[Records drawn from a dataset]
'''

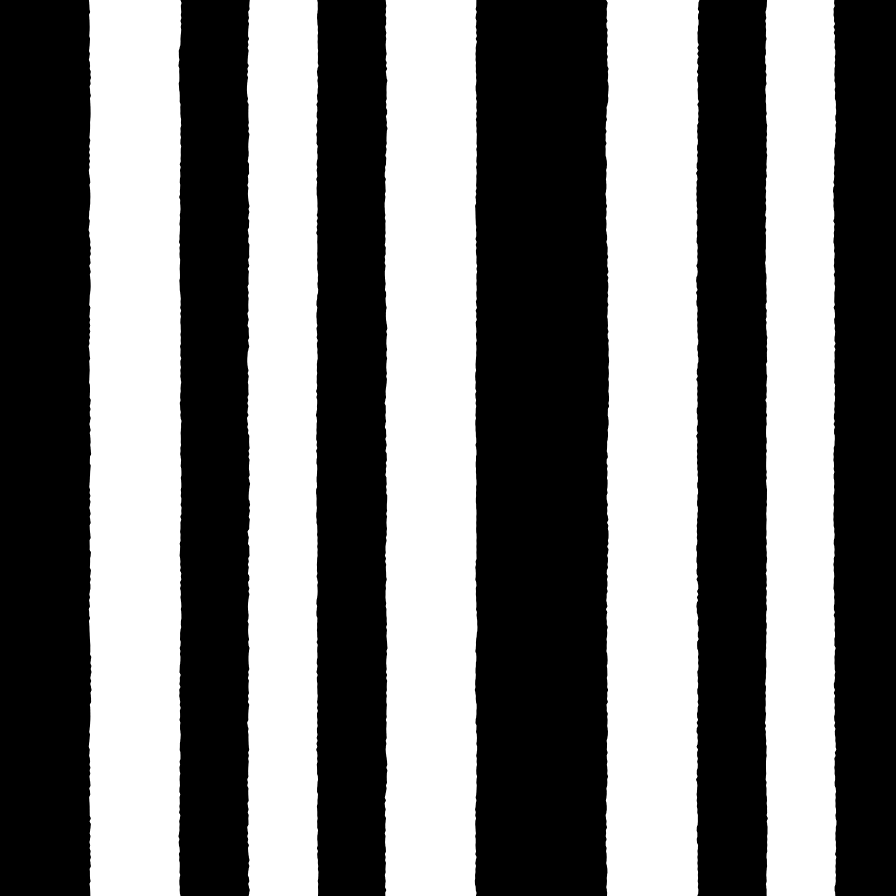
This pattern is drawn by a WebGL 1 fragment shader. Its source:

```glsl
precision highp float;

// Black and white vertical stripes: a mirrored group of three white bands
// (wide, narrow, wide) repeats across on black. Band edges come from a signed
// distance, roughened by value noise that shifts x like the edge of dry ink.

uniform vec2 u_resolution;

// Sine-free hash, 0 to 1
float hash(vec2 cell) {
  vec3 p = fract(cell.xyx * 0.1031);
  p += dot(p, p.yzx + 33.33);
  return fract((p.x + p.y) * p.z);
}

// Smooth value noise, -1 to 1
float valueNoise(vec2 p) {
  vec2 cell = floor(p);
  vec2 f = fract(p);
  f = f * f * (3.0 - 2.0 * f);
  float low = mix(hash(cell), hash(cell + vec2(1.0, 0.0)), f.x);
  float high = mix(hash(cell + vec2(0.0, 1.0)), hash(cell + 1.0), f.x);
  return 2.0 * mix(low, high, f.y) - 1.0;
}

// Sideways shift of the edges: slow wobble, medium ripple and fine nicks
float edgeShift(vec2 p) {
  return 0.0012 * valueNoise(p * vec2(18.0, 13.0) + 5.0)
       + 0.0007 * valueNoise(p * vec2(18.0, 47.0) + 71.0)
       + 0.0008 * valueNoise(p * vec2(18.0, 300.0) + 139.0);
}

// Signed distance to the white bands, negative inside
float bandDistance(float x) {
  float period = 0.5775;
  float fromCentre = abs(mod(x - 0.3158 + 0.5 * period, period) - 0.5 * period);
  float narrowBand = fromCentre - 0.0382;
  float wideBand = abs(fromCentre - 0.1651) - 0.0504;
  return min(narrowBand, wideBand);
}

void main() {
  vec2 uv = gl_FragCoord.xy / u_resolution;
  float d = bandDistance(uv.x + edgeShift(uv));

  // Blend across one pixel
  float white = clamp(0.5 - d * u_resolution.x, 0.0, 1.0);
  gl_FragColor = vec4(vec3(white), 1.0);
}
```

'''

TASK PROMPT: Lines that contain "period" are the result; find them in the entries above and copy each one.

OUTPUT OF THE TASK:
  float period = 0.5775;
  float fromCentre = abs(mod(x - 0.3158 + 0.5 * period, period) - 0.5 * period);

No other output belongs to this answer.